Since early 2010, most new medium- and heavy-duty diesel vehicles in the US rely on urea-based Selective Catalytic Reduction (SCR) technology for meeting the most stringent regulations on nitrogen oxides (NOx) emissions in the world today. Catalyst technologies of choice include Copper (Cu)- and Iron (Fe)-based SCR. In this work, the performances of Fe-SCR and Cu-SCR were investigated in the most commonly used DOC + CSF + SCR system configuration. Cu-SCR offered advantages over Fe-SCR in terms of low temperature conversion, NO₂:NOx ratio tolerance and NH₃ slip, while Fe-SCR demonstrated superior performance under optimized NO₂:NOx ratio and at higher temperatures. The Cu-SCR catalyst displayed less tolerance to sulfur (S) exposure. Reactor testing has shown that Cu-SCR catalysts deactivate at low temperature when poisoned by sulfur.
Technical Paper

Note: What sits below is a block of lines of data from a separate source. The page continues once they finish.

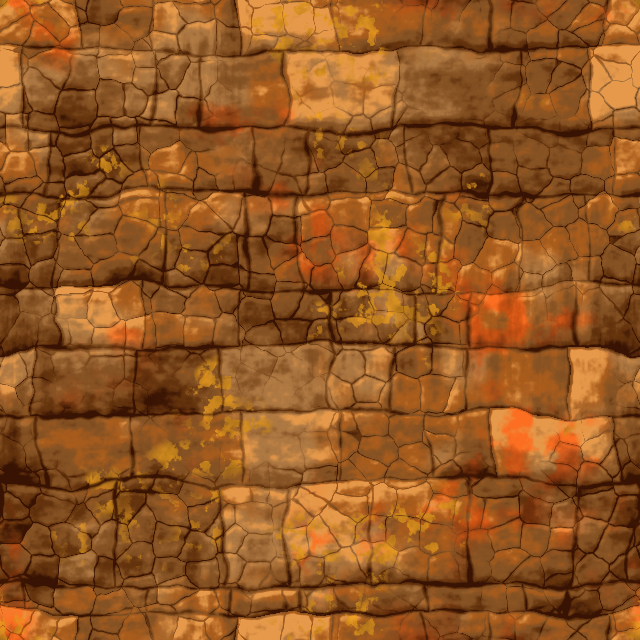
Write a three.js fragment shader that draws this texture.

```glsl
varying vec2 vUv;

const vec2 BLOCKS = vec2(7.0, 9.0);     // large slabs across and up
const vec2 CHIPS = vec2(21.0, 22.0);    // small broken pieces
const float CRACK_WIDTH = 0.0045;
const float CHIP_CRACK = 0.09;          // in chip cells
const float WARP = 0.045;
const vec2 LIGHT_STEP = vec2(-0.0018, 0.0034);
const float LIGHT_GAIN = 0.85;

const vec3 SHADOW = vec3(0.22, 0.075, 0.012);
const vec3 UMBER = vec3(0.39, 0.20, 0.05);
const vec3 BROWN = vec3(0.52, 0.32, 0.14);
const vec3 OCHRE = vec3(0.66, 0.36, 0.11);
const vec3 SAND = vec3(0.68, 0.47, 0.26);
const vec3 PALE = vec3(0.90, 0.60, 0.29);
const vec3 RUST = vec3(0.68, 0.25, 0.05);
const vec3 LICHEN = vec3(0.90, 0.60, 0.12);

struct Rock { float height; float crack; float tint; float chipTint; float under; };

float hash(vec2 p) {
  vec3 q = fract(p.xyx * 0.1031);
  q += dot(q, q.yzx + 33.33);
  return fract((q.x + q.y) * q.z);
}

// Value noise that wraps after a whole number of cells
float noise(vec2 uv, vec2 cells, float seed) {
  vec2 p = uv * cells, i = floor(p), f = fract(p);
  f = f * f * (3.0 - 2.0 * f);
  vec2 a = mod(i, cells) + seed, b = mod(i + 1.0, cells) + seed;
  return mix(mix(hash(a), hash(vec2(b.x, a.y)), f.x),
             mix(hash(vec2(a.x, b.y)), hash(b), f.x), f.y);
}

float fbm(vec2 uv, vec2 cells, float seed) {
  float sum = 0.0, amp = 0.5;
  for (int o = 0; o < 4; o++) {
    sum += amp * noise(uv, cells, seed);
    cells *= 2.0;
    seed += 19.0;
    amp *= 0.55;
  }
  return sum / 1.01;
}

// Uneven divisions of a line: index, distance to the lower and upper cut
float cut(float i, float n, float seed) {
  return i + 0.75 * (hash(vec2(mod(i, n), seed)) - 0.5);
}

vec3 slot(float x, float n, float seed) {
  float i = floor(x);
  i += step(cut(i + 1.0, n, seed), x) - step(x, cut(i, n, seed));
  return vec3(mod(i, n), x - cut(i, n, seed), cut(i + 1.0, n, seed) - x);
}

// Angular cells: gap to the nearest border, cell value
vec2 chips(vec2 uv) {
  vec2 p = uv * CHIPS, i = floor(p), f = fract(p);
  float near = 9.0, next = 9.0, tint = 0.0;
  for (int y = -1; y <= 1; y++)
    for (int x = -1; x <= 1; x++) {
      vec2 o = vec2(float(x), float(y)), c = mod(i + o, CHIPS);
      vec2 d = abs(o + 0.1 + 0.8 * vec2(hash(c + 5.0), hash(c + 71.0)) - f);
      float r = max(d.x, d.y) + 0.3 * min(d.x, d.y);
      if (r < near) { next = near; near = r; tint = hash(c + 143.0); }
      else next = min(next, r);
    }
  return vec2(next - near, tint);
}

Rock rockAt(vec2 uv) {
  Rock rock;
  vec2 bend = vec2(fbm(uv, vec2(9.0), 3.0), fbm(uv, vec2(9.0), 211.0)) - 0.5;
  vec2 p = uv + WARP * bend;
  vec3 row = slot(p.y * BLOCKS.y, BLOCKS.y, 1.0);
  float shift = hash(vec2(row.x, 7.0)) * 0.9;
  vec3 col = slot(p.x * BLOCKS.x + shift, BLOCKS.x, 10.0 + row.x);
  float edge = min(min(col.y, col.z) / BLOCKS.x, min(row.y, row.z) / BLOCKS.y);
  rock.tint = hash(vec2(col.x, row.x) + 29.0);

  // Cracks fade and swell along their length
  vec2 chip = chips(uv + 0.7 * WARP * bend);
  float wear = noise(uv, vec2(18.0), 47.0);
  float broken = smoothstep(0.36, 0.6, fbm(uv, vec2(5.0), 83.0));
  float seam = 1.0 - smoothstep(0.0, CRACK_WIDTH * (0.4 + 1.6 * wear), edge);
  float split = 1.0 - smoothstep(0.0, CHIP_CRACK * (0.4 + wear), chip.x);
  rock.crack = max(seam * (0.45 + 0.55 * wear), split * broken * 0.75);
  rock.chipTint = (chip.y - 0.5) * broken;
  rock.under = (1.0 - smoothstep(0.0, 0.4, row.y)) * smoothstep(0.3, 0.9, rock.tint);

  rock.height = 0.35 * smoothstep(0.0, 0.014, edge) * (0.6 + 0.4 * rock.tint)
    + 0.2 * broken * smoothstep(0.0, 0.3, chip.x) + 0.15 * rock.chipTint
    + 0.9 * fbm(uv, vec2(16.0), 131.0);
  return rock;
}

vec3 stoneColor(float tone, float warmth) {
  vec3 c = mix(SHADOW, UMBER, smoothstep(0.02, 0.25, tone));
  c = mix(c, BROWN, smoothstep(0.25, 0.48, tone));
  c = mix(c, mix(SAND, OCHRE, warmth), smoothstep(0.48, 0.74, tone));
  return mix(c, PALE, smoothstep(0.74, 1.0, tone));
}

void main() {
  vec2 uv = vUv;
  Rock rock = rockAt(uv);
  float lit = rock.height - rockAt(uv + LIGHT_STEP).height;

  // Bedding runs across, with some upright bands
  float upright = smoothstep(0.5, 0.7, noise(uv, vec2(6.0, 2.0), 61.0));
  float grain = mix(fbm(uv, vec2(10.0, 34.0), 17.0), fbm(uv, vec2(44.0, 7.0), 37.0), upright);
  float grit = fbm(uv, vec2(56.0), 97.0);
  float broad = fbm(uv, vec2(4.0), 151.0);

  float tone = 0.53 + 1.05 * (broad - 0.5) + 0.26 * (rock.tint - 0.5);
  tone += 0.22 * rock.chipTint + 0.65 * (grain - 0.5) + 0.45 * (grit - 0.5);
  tone += 0.24 * smoothstep(0.88, 0.92, rock.tint) - 0.25 * rock.under;
  tone += LIGHT_GAIN * clamp(lit, -0.35, 0.3) - 0.5 * rock.crack;

  float warmth = smoothstep(0.4, 0.6, fbm(uv, vec2(7.0), 173.0));
  vec3 color = stoneColor(tone, warmth);

  // Rust stains and clustered lichen specks
  float stain = smoothstep(0.54, 0.68, fbm(uv, vec2(5.0), 227.0));
  stain *= smoothstep(0.38, 0.6, fbm(uv, vec2(26.0), 251.0));
  color = mix(color, RUST * (0.4 + 1.1 * clamp(tone, 0.0, 1.0)), 0.75 * stain);
  float colony = smoothstep(0.58, 0.68, fbm(uv, vec2(6.0), 281.0));
  float speck = smoothstep(0.52, 0.62, fbm(uv, vec2(62.0), 307.0));
  color = mix(color, LICHEN * (0.7 + 0.4 * grit), 0.85 * colony * speck * (1.0 - rock.crack));

  gl_FragColor = vec4(color, 1.0);
}
```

Advanced Catalysts for Combined (NAC + SCR) Emission Control Systems

Emission control systems combining NOx Adsorber catalysts with Selective Catalytic Reduction catalysts (NAC + SCR) offer potential performance advantages for NOx control under lean conditions compared to systems consisting of only one of these technologies. The combined systems, however, also present new catalyst design challenges. In contrast to NAC-only systems, formation of NH₃ over the NAC component under NOx regeneration conditions is a desirable feature in the combined (NAC + SCR) system. The SCR component in the combined system needs to be as thermally durable as the stand-alone SCR technology and also has to withstand repeated high-temperature lean/rich transients encountered during periodic desulfation of the upstream NAC component. In this study, advanced NAC and SCR components were developed specifically for the combination system. The advanced NAC component exhibited a wider operating temperature window and higher NH₃ generation activity at reduced PGM loading.
Technical Paper

The Development of a Passive Particulate Control System for Light Duty Vehicles

Considerable work has been carried out to develop particulate control systems for light duty vehicles. These systems are required to operate under widely varying conditions of service. Examination of the extremes of operation shows the importance of the regeneration ability of the control system employed. In addition, a major requirement for a practical control system is minimum complexity. Discussed here is a catalyst system and the extension of the technology to allow for minimum complexity and the ability to operate at the defined extremes of use. The theory of the TRIM System and the results of evaluations on vehicles and test benches are given.
Technical Paper

Catalytic Diesel Particulate Control System Design and Operation

Catalytic trap oxidizers developed for use in control of particulate emissions from diesel engines have been advanced to the vehicle installation stage. This paper discusses the development of complete vehicle systems. Methods and techniques of assisted regeneration are presented along with control system concepts. Installation of the trap unit as part of an integrated vehicle exhaust system is described, along with designs and results from various prototype builds.